This option does not execute code on behalf of a user and therefore may not be appropriate for all scenarios.

When is it a good fit?

When you need to elevate privileges in a SharePoint S2S scenario this is a good option because this option works with S2S and is very easy to implement.

Getting Started

The following article demonstrates how to use AllowAppOnlyPolicy with S2S.

ACS sub option

The ACS sub option work in on-premises and Office 365 SharePoint environments.

When authenticating via OAuth in an ACS scenario the TokenHelper::GetAppOnlyAccessTokenmethod is used to return the access token for the SharePoint Add-in. Then, the TokenHelper::GetClientContextWithAccessToken method is invoked to return the client context necessary to perform any operations the SharePoint Add-in has permission to do based on the permissions granted in the SharePoint Add-in manifest.

This option does not execute code on behalf of a user and therefore may not be appropriate for all scenarios.

When is it a good fit?

When you need to elevate privileges in a SharePoint ACS scenario this is a good option because this option works with ACS and is very easy to implement.
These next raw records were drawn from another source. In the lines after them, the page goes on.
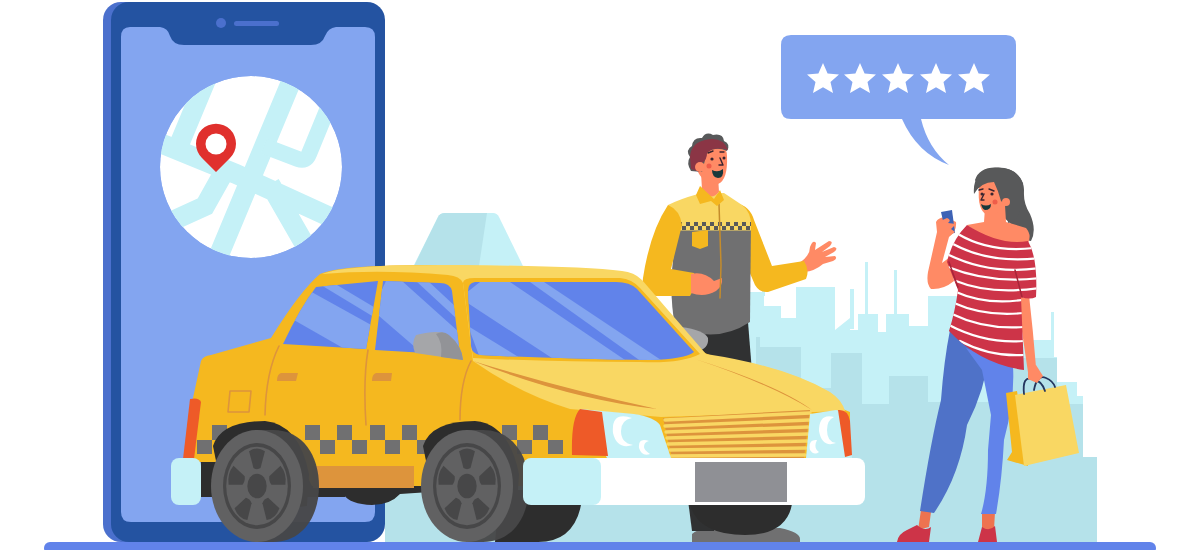
<!DOCTYPE html>
<html lang="en">
<head>
<meta charset="utf-8">
<title>Taxi service review</title>
<style>
:root{--navy:#2453a1;--edge:#4b70cd;--sky:#83a5f0;--blue:#6183ea;--ice:#c5f1f7;--mist:#b5e2ea;--yellow:#f5b81f;--lemon:#f9d763;--amber:#dd943c;--grey:#707071;--coal:#2d2d2d;--tyre:#474748;--rim:#616162;--skin:#ff8a65;--skin-dark:#ee7350;--red:#e0302d;--lamp:#ee5a28;--crimson:#cd3448;--hair:#58595a;--white:#fff}
html,body{margin:0;width:1200px;height:550px;overflow:hidden;background:var(--white)}
svg{display:block}
.navy{fill:var(--navy)}.edge{fill:var(--edge)}.sky{fill:var(--sky)}.blue{fill:var(--blue)}.ice{fill:var(--ice)}.mist{fill:var(--mist)}.yellow{fill:var(--yellow)}.lemon{fill:var(--lemon)}.amber{fill:var(--amber)}.grey{fill:var(--grey)}.coal{fill:var(--coal)}.tyre{fill:var(--tyre)}.rim{fill:var(--rim)}.skin{fill:var(--skin)}.skin-dark{fill:var(--skin-dark)}.red{fill:var(--red)}.lamp{fill:var(--lamp)}.crimson{fill:var(--crimson)}.hair{fill:var(--hair)}.white{fill:var(--white)}
.line{fill:none;stroke-linecap:round;stroke-linejoin:round}
.seam{stroke:var(--amber);stroke-width:1.6}
.road{stroke:var(--ice);stroke-width:20;fill:none}
.stripe{stroke:var(--white);stroke-width:2.2}
.ink{stroke:#3a2530;stroke-width:1.4}
</style>
</head>
<body>
<svg width="1200" height="550" viewBox="0 0 1200 550" role="img" aria-label="A passenger with a shopping bag gives her taxi driver a five star review beside a yellow cab and a phone map">
<defs>
<clipPath id="map-clip"><circle cx="251" cy="167" r="91"/></clipPath>
<clipPath id="rear-glass"><path d="M283 344Q300 308 316 287L378 281L366 349Z"/></clipPath>
<clipPath id="side-glass"><path d="M383 281L440 283Q450 283 452 291L460 355L375 350Z"/></clipPath>
<clipPath id="windscreen-clip"><path d="M475 282H616Q630 282 637 289L694 352Q685 359 650 360Q560 359 480 355Q472 354 471 346L468 291Q468 283 475 282Z"/></clipPath>
<clipPath id="blouse-clip"><path d="M967 225Q1000 246 1028 241Q1038 258 1036 297Q1030 300 1021 297L1024 370Q980 364 949 331Q955 312 958 290L947 262Q952 240 967 225Z"/></clipPath>
<path id="star" d="M0-16L4.6-5.6L16-4.6L7.5 3L10 14L0 8.3L-10 14L-7.5 3L-16-4.6L-4.6-5.6Z"/>
<path id="check" d="M0 0h15v15h15v14h-15v-14h-15Z"/>
<path id="spoke-gap" d="M-9-31Q0-36 9-31L4-16Q0-14-4-16Z"/>
<g id="wheel">
<path class="coal" d="M-44-40Q-36-65 8-65Q42-62 52-12L50 20L-30 30Z"/>
<path class="tyre" d="M0-56H16C46-56 62-30 62 0S46 56 16 56H0Z" opacity=".96"/>
<ellipse class="rim" rx="46" ry="56"/>
<ellipse class="tyre" rx="34" ry="43"/>
<g transform="scale(.88 1.12)">
<circle class="rim" r="35"/>
<g class="tyre"><use href="#spoke-gap"/><use href="#spoke-gap" transform="rotate(72)"/><use href="#spoke-gap" transform="rotate(144)"/><use href="#spoke-gap" transform="rotate(216)"/><use href="#spoke-gap" transform="rotate(288)"/></g>
<circle class="tyre" r="11"/>
</g>
</g>
</defs>

<g id="skyline">
<path class="ice" d="M740 542V292H764V306H781V318H796V287H835V330L850 318V330H858V314H865V262H868V314H878V332H886V314H894V270H897V314H909V326H928V296H960V340H1051V312H1054V357H1057V382H1077V396H1083V460H740Z"/>
<path class="ice" d="M762 284h3v12h-3zM850 289h4v40h-4z"/>
<path class="mist" d="M385 410H756V337H760V347H801V388H831V353H862V404H889V376H928V402H1004V358H1057V404H1083V457H1097V542H385Z"/>
</g>

<g id="phone">
<rect class="edge" x="103" y="2" width="200" height="540" rx="18"/>
<rect class="navy" x="111" y="2" width="274" height="540" rx="18"/>
<path class="sky" d="M130 27H160Q168 28 170 36Q173 45 184 45H311Q322 45 325 36Q328 28 336 27H365Q375 27 375 37V512Q375 522 365 522H131Q121 522 121 512V37Q121 27 130 27Z"/>
<circle class="edge" cx="221" cy="23" r="5"/><rect class="edge" x="234" y="21" width="45" height="5" rx="2.5"/>
<g id="map" clip-path="url(#map-clip)">
<circle class="white" cx="251" cy="167" r="91"/>
<g class="road">
<path d="M150 139L236 174L345 224M296 70L216 262M206 80L176 152M270 184L316 264M224 172L205 206L170 222" />
<path d="M264 146L298 159Q306 162 309 154L332 98" stroke-width="16"/>
</g>
</g>
<path class="red" d="M216 172L202 158A20 20 0 1 1 230 158Z"/><circle class="white" cx="216" cy="144" r="10.5"/>
</g>

<g id="driver">
<path d="M676 320L748 322L752 372H700Z" fill="#303132"/>
<path class="grey" d="M692 542V534Q700 527 715 530L780 528Q800 532 800 539V542Z"/>
<path d="M688 500H716L714 531H692Z" fill="#303132"/>
<path class="skin" d="M799 263Q810 256 810 247Q813 239 816 243L815 250L829 241Q834 241 830 246L822 252L834 247Q839 248 834 252L825 257L835 256Q838 259 833 261L823 264Q815 271 804 272Z"/>
<path class="yellow" d="M736 203Q750 206 754 220L772 266L804 261Q810 270 806 279L768 292Q760 293 755 285L738 245Z"/>
<path class="grey" d="M677 222L751 222L750 322Q715 345 675 326Q670 300 672 270Z"/>
<path class="lemon" d="M668 205Q680 199 698 194L724 193L742 205Q751 212 751 225L676 229Z"/>
<path d="M677 226H751" fill="none" stroke="#f9d763" stroke-width="9"/>
<path d="M678 224H751M682 228H751" fill="none" stroke="#59595a" stroke-width="4" stroke-dasharray="4 4"/>
<path class="yellow" d="M668 205Q680 210 682 225L671 269L694 273Q697 286 690 296L656 296Q641 294 643 278Q650 232 668 205Z"/>
<path class="skin" d="M691 274Q704 271 714 281L722 278Q723 286 716 291Q704 298 691 293Z"/>
<path class="yellow" d="M692 232L708 230V246L700 249L692 246Z"/>
<path class="line" d="M719 204L721 265L720 298" stroke="#c58c2b" stroke-width="1.5"/>
<path class="skin" d="M701 172L702 190Q710 202 719 192L718 176Z"/>
<path class="yellow" d="M700 186L714 199L720 190L724 200L717 206L711 201L700 204L696 195Z"/>
<path class="skin" d="M696 157Q694 144 710 142Q727 143 727 156Q728 180 718 184Q704 184 698 172Z"/>
<path class="hair" d="M691 171Q686 163 690 157Q685 150 692 146Q693 137 702 138Q706 131 713 135Q723 133 724 141Q731 144 727 151Q716 146 707 152L702 172Z"/>
<path d="M690 157Q691 143 705 140Q723 136 728 150Q714 146 707 153Q707 160 702 163L700 172L691 169Z" fill="#8b3545"/>
<circle class="skin" cx="700" cy="167" r="5"/>
<path d="M712 170Q718 173 723 169Q724 178 718 178Q712 177 712 170Z" fill="#19383b"/>
<path class="line ink" d="M708 153l5-2M720 152l4 0M720 158l3 7h-4"/>
<circle cx="712" cy="159" r="1.6" fill="#3a2530"/><circle cx="724" cy="158" r="1.5" fill="#3a2530"/><circle class="red" cx="709" cy="166" r="2.5" opacity=".5"/>
</g>

<g id="taxi">
<path class="ice" d="M414 265L438 217Q440 213 445 213H493Q497 213 499 217L523 266Z"/>
<path class="mist" d="M414 266L438 217Q440 213 445 213H487L479 266Z"/>
<path class="coal" d="M201 450H345V497H201ZM312 480H430V492L400 494Q390 505 372 505Q350 504 344 495L312 488ZM500 490H583Q580 542 538 542H495ZM688 495H793Q792 535 745 535Q692 535 688 495Z"/>
<path d="M681 327Q704 330 708 338Q709 349 697 351Z" fill="#a5a6a9"/>
<path class="yellow" d="M186 462L193 398L201 361Q203 356 211 355L271 338Q300 291 320 274Q340 265 430 265L560 268L705 353L850 412V462H580L560 486H312L300 462Z"/>
<path class="lemon" d="M322 274Q345 264 460 265Q580 266 622 271Q634 272 642 280L706 354Q785 366 830 392Q842 400 845 411L661 417L570 409Q520 394 473 361L463 283Q460 276 448 275Q380 269 322 274Z"/>
<path class="yellow" d="M463 283Q463 278 475 278H620Q632 279 640 288L700 354Q680 364 640 362Q550 362 473 358Z"/>
<path class="amber" d="M312 466H414V488H313Z"/>
<g clip-path="url(#rear-glass)"><path class="blue" d="M270 270H390V360H270Z"/><path class="sky" d="M280 312L308 290L384 332V352H350ZM316 282L332 282L384 313V323Z"/></g>
<g clip-path="url(#side-glass)"><path class="blue" d="M370 270H470V360H370Z"/><path class="sky" d="M372 310L386 281H402L470 342V360H430ZM416 281H428L470 320V331Z"/></g>
<g id="windscreen" clip-path="url(#windscreen-clip)"><path class="blue" d="M460 275H700V365H460Z"/><path class="sky" d="M460 298L480 282H510L628 362H558ZM530 282H544L664 362H642ZM468 326L520 358H480Z"/></g>
<path d="M416 335Q440 329 448 335Q462 345 463 360L415 353Q411 343 416 335Z" fill="#a5a6a9"/><path d="M436 334Q443 330 449 335Q462 346 463 360L441 357Q443 342 436 334Z" fill="#929397"/>
<g class="line seam"><path d="M279 346Q266 372 265 415M368 350Q363 380 366 425M471 361Q460 382 460 420M230 391H251L249 412H228Z"/></g>
<g class="amber"><path d="M281 373H298L296 381H277Q277 374 281 373ZM376 373H392L391 381H372Q372 374 376 373Z"/><path d="M473 361Q560 388 657 409Q570 399 473 361ZM695 359Q780 386 812 410Q770 384 695 359Z"/></g>
<g id="checker-band" class="grey"><path d="M212 425H227V440H212V454H197V440H212Z"/><use href="#check" x="305" y="425"/><use href="#check" x="337" y="425"/><use href="#check" x="370" y="425"/><use href="#check" x="402" y="425"/><use href="#check" x="502" y="425"/><use href="#check" x="533" y="425"/></g>
<path class="lamp" d="M190 399Q199 397 201 402L194 459H183Z"/>
<use href="#wheel" x="257" y="486"/><use href="#wheel" x="467" y="486"/>
<path class="amber" d="M663 418L810 410L804 458H672Z"/>
<path class="line" d="M665 420L810 413M665 426L809 420M666 432L808 427M667 438L808 434M668 444L807 441M670 450L806 448M671 456L805 455" stroke="#f9d763" stroke-width="3.4"/>
<path class="ice" d="M580 409L634 414Q654 417 660 425L671 458H607ZM810 414L836 410Q845 411 847 420L852 458H806Z"/>
<path class="lamp" d="M580 409L602 412L608 456L572 455Q571 418 580 409ZM838 410Q848 409 850 421L852 455L845 457Z"/>
<g class="white"><path d="M632 418Q611 411 613 433Q617 450 633 445Q621 443 621 431Q621 420 632 418ZM649 441Q638 437 639 448Q642 457 650 454Q644 450 644 447Q644 442 649 441ZM834 417Q819 413 819 431Q822 448 836 443Q827 442 827 430Q827 420 834 417ZM817 440Q808 439 810 450Q814 456 819 452Q813 448 817 440Z"/></g>
<rect class="ice" x="171" y="458" width="30" height="47" rx="8"/>
<rect class="white" x="560" y="458" width="305" height="47" rx="8"/>
<rect class="ice" x="523" y="458" width="78" height="47" rx="8"/>
<rect x="695" y="462" width="92" height="40" fill="#8f9095"/>
</g>

<g id="review">
<path class="sky" d="M791 35H1006Q1016 35 1016 45V109Q1016 119 1006 119H921Q928 148 949 165Q917 153 902 119H791Q781 119 781 109V45Q781 35 791 35Z"/>
<g class="white"><use href="#star" x="823" y="79"/><use href="#star" x="860" y="79"/><use href="#star" x="898" y="79"/><use href="#star" x="936" y="79"/><use href="#star" x="974" y="79"/></g>
</g>

<g id="passenger">
<path class="hair" d="M975 180Q980 165 1002 168Q1022 170 1024 190Q1023 203 1030 214Q1037 230 1031 241Q1018 240 1012 225L985 200Z"/>
<path class="skin-dark" d="M921 510L931 512L929 527L918 530ZM982 512H995L994 530H982Z"/>
<path class="crimson" d="M897 542Q898 534 907 530L917 525Q925 532 931 527L929 542ZM978 542L982 527Q989 532 995 526L997 542Z"/>
<path d="M950 330L990 350Q985 390 967 425Q960 475 934 513L920 511Q931 440 941 400Q944 360 950 330Z" fill="#4f72c8"/>
<path class="blue" d="M966 348L1013 366Q1015 400 1004 440Q1002 480 996 514H981Q988 490 988 450L991 415L982 370Z"/>
<path class="skin" d="M1016 290L1029 295Q1033 330 1036 367L1042 377L1037 382L1029 379L1025 352Z"/>
<path class="skin" d="M950 257L954 281Q943 290 931 289Q926 284 928 272L937 232L936 222Q939 216 948 218L956 222Q957 231 949 237L942 263Z"/>
<path d="M941 212L952 210L955 233L946 234Z" fill="#3d62b5"/><path class="skin" d="M938 222L947 218Q952 220 948 223L956 224L951 229L955 232L948 237L938 236Z"/>
<path class="skin" d="M985 208L1005 205L1006 222L1026 228Q1032 235 1028 243Q995 246 967 225L984 222Z"/>
<path class="skin" d="M979 187Q986 177 1000 180L1008 202Q1000 216 987 215Q977 210 979 187Z"/>
<path class="hair" d="M974 194Q972 173 992 168Q1015 165 1023 183Q1026 202 1016 219L1008 223L1007 206L1001 201Q998 190 994 182Q981 182 974 194Z"/>
<circle class="skin" cx="1006" cy="202" r="4"/>
<path d="M981 204Q986 207 991 204Q991 210 985 210Q982 209 981 204Z" fill="#19383b"/>
<path class="line ink" d="M979 190l4-1M989 189l5 2M984 194l-3 6h3"/><circle cx="982" cy="194" r="1.5" fill="#3a2530"/><circle cx="992" cy="194" r="1.6" fill="#3a2530"/><circle class="red" cx="995" cy="202" r="2.5" opacity=".5"/>
<g clip-path="url(#blouse-clip)">
<rect class="crimson" x="944" y="220" width="96" height="155"/>
<g class="line stripe"><path d="M958 234Q990 253 1034 248M953 244Q990 264 1040 258M949 255Q990 275 1040 268M948 267Q990 284 1040 278M956 281Q990 295 1040 288M956 292Q985 305 1022 300M954 303Q985 317 1024 313M952 314Q985 330 1024 327M949 325Q985 344 1024 341M960 341Q990 357 1024 355"/></g>
</g>
<path class="line" d="M958 287Q953 274 949 262M1015 270L1022 297" stroke="#a72539" stroke-width="1.5"/>
<path class="yellow" d="M1006 393L1017 391L1028 466L1007 460L1012 452Z"/>
<path class="lemon" d="M1015 395L1066 385L1079 453L1024 466Z"/>
<path class="line" d="M1024 394Q1022 375 1033 379Q1042 381 1045 391M1034 390Q1037 374 1046 378Q1053 381 1055 387" stroke="#24365f" stroke-width="1.8"/>
<path class="skin" d="M1028 367L1036 365L1043 376L1037 383L1028 379Z"/>
</g>
<rect id="ground" class="blue" x="44" y="542" width="1112" height="12" rx="6"/>
</svg>
</body>
</html>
This option is a good fit when you have an on-premises SharePoint environment that has an established trust with ACS. This is your only OAuth option when you have a Office 365 SharePoint environment.

Getting Started

The following article demonstrates how to use AllowAppOnlyPolicy with ACS.

Important

Azure Access Control (ACS), a service of Azure Active Directory (Azure AD), will be retired on November 7, 2018. This retirement does not impact the SharePoint Add-in model, which uses the https://accounts.accesscontrol.windows.net hostname (which is not impacted by this retirement). For more information, see Impact of Azure Access Control retirement for SharePoint Add-ins.

Service Account

In this pattern, the SharePointOnlineCredentials class is used to establish the context of a user that executes code.

When is it a good fit?

When you need to execute code on behalf of a specific user (service account) this is a good option because it performs actions on the user's (service account) and the SharePoint Add-in's permissions.

Getting Started

The following article demonstrates how the SharePointOnlineCredentials class is used to establish the context of a user that executes code.

Related links

Related PnP samples

Applies to

  • Office 365 Multi Tenant (MT)
  • Office 365 Dedicated (D) partly
  • SharePoint 2013 on-premises – partly

Patterns for dedicated and on-premises are identical with SharePoint Add-in model techniques, but there are differences on the possible technologies that can be used.